Bok choy, also called Chinese cabbage, and its very similar relative pac choi, sometimes called celery cabbage, are Chinese vegetables that resemble white-stemmed Swiss chard. In Chinese the names mean "white vegetable" – even though the leaves are green and it's only the stems and veins that are white. Varieties vary considerably in leaf size and shape, but all are mild-tasting greens that are used widely in Chinese recipes.
Bok choy is a cool-weather crop that will quickly bolt (go to seed) in hot weather. Oddly, it will also bolt if the weather gets too cold (below 50 degrees) when it is young. For this reason it's best to start bok choy indoors about a month before the last frost, and then transplant it outdoors after the soil temperature reaches 50 degrees. Some new varieties are less prone to bolting and will tolerate both heat and cold quite well. To avoid transplant shock, plant seeds in individual cells or soil blocks. Thin to one seedling per pot by using scissors to snip off competing seedlings at the soil level.
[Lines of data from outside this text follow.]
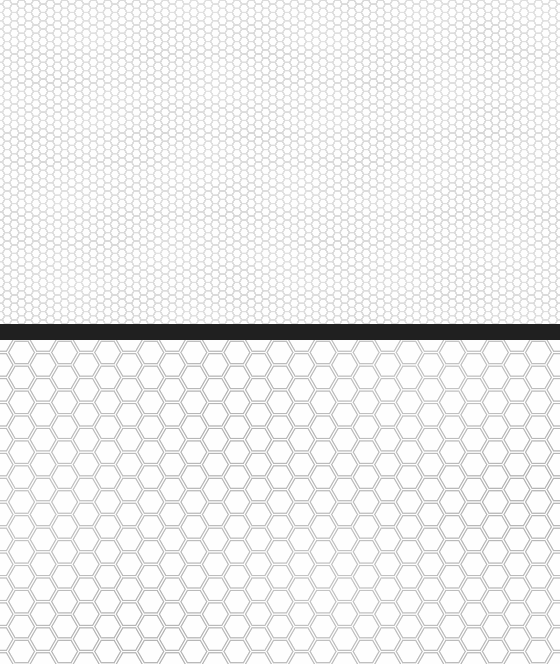
Top, the full canvas; bottom, a detail of the centre.
Reproduce this pattern procedurally as a Shadertoy shader.

```glsl
// Pale honeycomb of flat-topped hexagons, each with its own thin grey outline.
// Two offset rectangular grids give the nearest cell centre; the outlines are
// filtered bands of edge distance, their ink varied by wrapping layered sines.

const float REPEATS = 39.0;       // whole periods across and down
const float LINE_INNER = 0.025;   // outline start from the shared edge, in row pitches
const float LINE_OUTER = 0.075;   // outline end
const float FILTER_WIDTH = 0.8;   // smoothing window, in pixels
const float INK_VARIATION = 0.12; // broad unevenness of the outlines
const vec3 PAPER_COLOUR = vec3(0.995);
const vec3 LINE_COLOUR = vec3(0.74);

const float TAU = 6.2831853;
const vec2 PERIOD = vec2(sqrt(3.0), 1.0);      // one period holds two hexagons
const vec2 SLANT_NORMAL = vec2(0.5 * sqrt(3.0), 0.5);

// Distance from a point to the border of the hexagon that contains it
float hexEdgeDistance(vec2 p) {
    vec2 even = mod(p + 0.5 * PERIOD, PERIOD) - 0.5 * PERIOD;
    vec2 odd = mod(p, PERIOD) - 0.5 * PERIOD;
    vec2 local = abs(dot(even, even) < dot(odd, odd) ? even : odd);
    return 0.5 - max(local.y, dot(local, SLANT_NORMAL));
}

// Share of the filter window around d that lies inside the outline band
float bandCoverage(float d, float window) {
    float fromInner = clamp((d - LINE_INNER) / window + 0.5, 0.0, 1.0);
    float fromOuter = clamp((d - LINE_OUTER) / window + 0.5, 0.0, 1.0);
    return fromInner - fromOuter;
}

// Slow unevenness in -1..1; whole frequencies make it wrap
float broadWaves(vec2 uv) {
    float across = sin(TAU * (5.0 * uv.x + 0.2 * sin(TAU * uv.y)));
    float down = sin(TAU * (4.0 * uv.y + 0.2 * sin(TAU * 2.0 * uv.x)));
    return 0.5 * (across + down);
}

void mainImage(out vec4 fragColor, in vec2 fragCoord) {
    vec2 uv = fragCoord / iResolution.xy;
    float window = FILTER_WIDTH * REPEATS / iResolution.y;
    float edge = hexEdgeDistance(uv * REPEATS * PERIOD);

    // Own outline plus that of the neighbour across the border
    float line = bandCoverage(edge, window) + bandCoverage(-edge, window);
    float ink = clamp(line, 0.0, 1.0) * (1.0 + INK_VARIATION * broadWaves(uv));

    fragColor = vec4(mix(PAPER_COLOUR, LINE_COLOUR, ink), 1.0);
}
```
Bok choy is a heavy feeder. It needs rich soil with plenty of nitrogen, phosphorus and potassium. Be sure to add plenty of compost and some organic fertilizer to the soil at planting time. It grows best in full sun, but can tolerate some shade. In hot climates, afternoon shade is good because it will delay bolting. If some of the plants do begin to flower, the flowers are tasty in salads. Don't let the plants set seed as they'll spread themselves through your garden and plants will be popping up everywhere for years to come.
Once the head has firmed up, it's best to harvest bok choy in its entirety. Pac choi can be harvested leaf by leaf, taking the outside leaves and allowing the center of the plant to grow more leaves. If you harvest the entire plant at once, cut it off with a sharp knife and leave the roots in the ground. Give it some liquid fertilizer and it will produce another plant.